A charabanc is humorously mentioned in George Formby's song "Riding In The T.T. Races" depicting a motorcycle race in the Isle of Man, where George sings "Once my bike was hard to ride, but I didn't mind, Until I found they'd hitched a charabanc on behind."

The charabanc tour is also the (admittedly vague — see The Beatles Anthology, episode 6) premise of The Beatles 1967 television film Magical Mystery Tour, in which a group of characters (Spotlight 'oddities', 'lovelies' and The Beatles themselves) toured Southern England in a mix of music hall tunes/comedy, contemporary psychedelia, and musical set pieces by the Fab Four.

The charabanc is also notably mentioned in Dylan Thomas's short story "A Story", also known as "The Outing".[8] In this piece the young Thomas unintentionally finds himself on the annual men's charabanc outing to Porthcawl. Within the story the charabanc is referred to as a 'chara' in colloquial Welsh English.

The book Magnolia Street, a 1932 novel by Louis Golding, notes that the family went off on their holiday in their char-à-bancs.

One chapter in the book Cider with Rosie (1959), by Laurie Lee, focuses on the annual Slad village outing.
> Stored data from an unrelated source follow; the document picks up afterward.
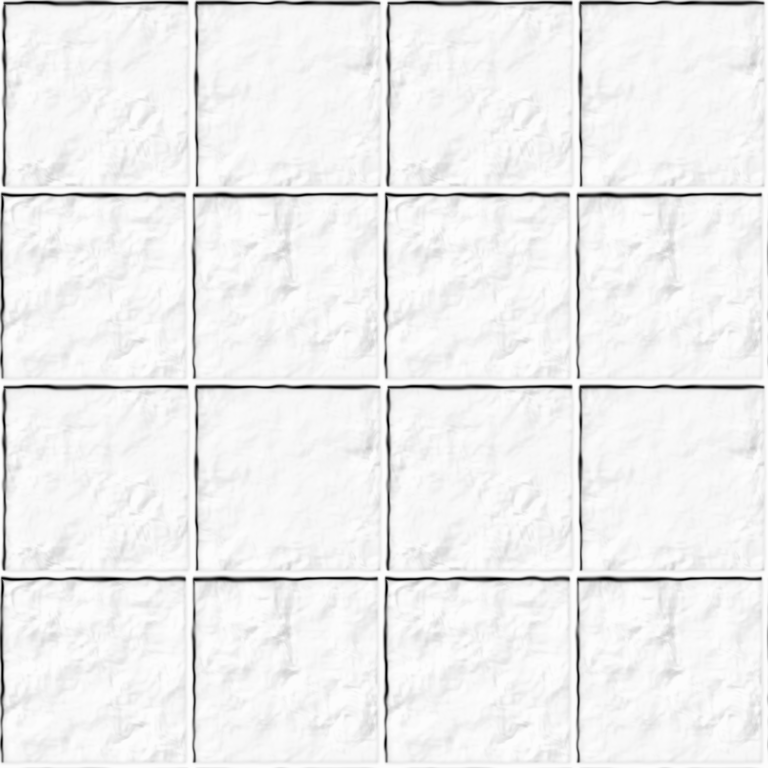
Reproduce this texture map procedurally as a Shadertoy shader.

```glsl
// Four by four white embossed tiles with dark top and left edges and pale joints.
// Wrapped value noise is shaded by its diagonal slope to make the rough plaster;
// its period is two tiles, so a two by two block of variants repeats.

float hash(vec2 p) {
    uvec2 u = uvec2(p) * uvec2(1597u, 3571u);
    uint n = (u.x ^ (u.y + 977u)) * 747796405u;
    n = (n ^ (n >> 15)) * 277803737u;
    n ^= n >> 13;
    return float(n & 65535u) / 65535.0;
}

// Value noise over tile units: "freq" cells per tile, wrapping every two tiles
float noise(vec2 p, float freq) {
    p *= freq;
    vec2 cell = floor(p), f = p - cell;
    float period = 2.0 * freq;
    vec2 a = mod(cell, period), b = mod(cell + 1.0, period);
    f = f * f * f * (f * (f * 6.0 - 15.0) + 10.0);
    return mix(mix(hash(a), hash(vec2(b.x, a.y)), f.x),
               mix(hash(vec2(a.x, b.y)), hash(b), f.x), f.y);
}

float plaster(vec2 p) {
    p += 0.05 * vec2(noise(p, 9.0), noise(p, 11.0));
    float height = 0.0, amp = 1.0, freq = 7.0;
    for (int i = 0; i < 4; i++) {
        height += amp * noise(p + 0.37 * float(i), freq);
        amp *= 0.53;
        freq *= 2.0;
    }
    return height;
}

// Soft bump of height one
float ridge(float x, float width) {
    return exp(-x * x / (width * width));
}

// One inside the tile face, zero in the joint just before its edge
float outsideJoint(float edge) {
    return 1.0 - smoothstep(-0.052, -0.036, edge) * (1.0 - smoothstep(-0.012, 0.002, edge));
}

void mainImage(out vec4 fragColor, in vec2 fragCoord) {
    // Tile units, with y running down
    vec2 p = 4.0 * fragCoord / iResolution.xy;
    p.y = 4.0 - p.y;

    // Signed offsets from the nearest left and top edges; alternate rows shift
    float row = mod(floor(p.y + 0.005), 2.0);
    vec2 inset = vec2(mix(0.024, 0.011, row), 0.015);
    vec2 edge = fract(p - inset + 0.5) - 0.5;
    vec2 wobble = 0.009 * (vec2(noise(p, 17.0), noise(p, 13.0)) - 0.5);
    vec2 rough = edge + wobble;
    float faceX = outsideJoint(edge.x), faceY = outsideJoint(edge.y);

    // Embossed surface, rougher in patches
    vec2 lightStep = vec2(0.008);
    float slope = plaster(p + lightStep) - plaster(p - lightStep);
    float patches = smoothstep(0.2, 0.85, 0.65 * noise(p, 3.0) + 0.35 * noise(p, 8.0));
    float gain = mix(0.09, 0.36, patches) * faceX * faceY;
    float shade = 0.968 - gain * (slope > 0.0 ? slope : 0.45 * slope);

    // Pale joints with a faint grey rim on the far side
    shade -= 0.045 * ridge(rough.x + 0.046, 0.012) * faceY;
    shade -= 0.045 * ridge(rough.y + 0.046, 0.012) * faceX;
    shade += 0.03 * max(ridge(edge.x + 0.022, 0.014), ridge(edge.y + 0.022, 0.014));

    // Dark uneven edges: heavy along the top, thinner and broken on the left
    float topWidth = mix(0.007, 0.013, noise(p, 6.0));
    float leftWidth = mix(0.006, 0.010, noise(p, 10.0));
    float top = ridge(rough.y, topWidth) * mix(0.8, 1.1, noise(p, 12.0)) * faceX;
    float left = ridge(rough.x, leftWidth) * mix(0.45, 1.05, noise(p, 15.0)) * faceY;
    shade -= 0.04 * (ridge(rough.y - 0.01, 0.025) * faceX + ridge(rough.x - 0.01, 0.02) * faceY);
    shade *= 1.0 - min(max(top, left), 1.0);

    fragColor = vec4(vec3(clamp(shade, 0.0, 0.99)), 1.0);
}
```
The villagers took a particularly bumpy ride in a convoy of charabancs to Weston-super-Mare, which was young Laurie's first visit to the seaside.

The Charabanc Theatre Company was co-founded in 1983 by Belfast native and playwright Marie Jones (b. 1955), who went on to write Stones in His Pockets, an Ireland-based play with a two-man cast that ran successfully locally and in London, and reasonably successfully on Broadway.

A charabanc is mentioned in the lyrics of the 'The Stranglers' song "Peaches" from their 1977 album Rattus Norvegicus.

References / sources

  1. "char-à-banc". Oxford English Dictionary. Oxford University Press. 2nd ed. 1989.
  2. World Wide Words: Charabanc
  3. charabanc - Britannica Online Encyclopedia
  4. Flickr (2008-04-28). "This road is not suitable for charabancs". Retrieved on 2008-10-25.
  5. Smith, D. J. (1994). Discovering Horse-drawn Vehicles. Osprey Publishing, 85–86. ISBN 0747802084. 
  6. Decemberists - Legionnaire's Lament Lyrics. TheLyricArchive.
  7. Stranglers - Peaches Lyrics. TheLyricArchive.
  8. The Collected Stories, by Dylan Thomas. New Directions Publishing, 1984.

External links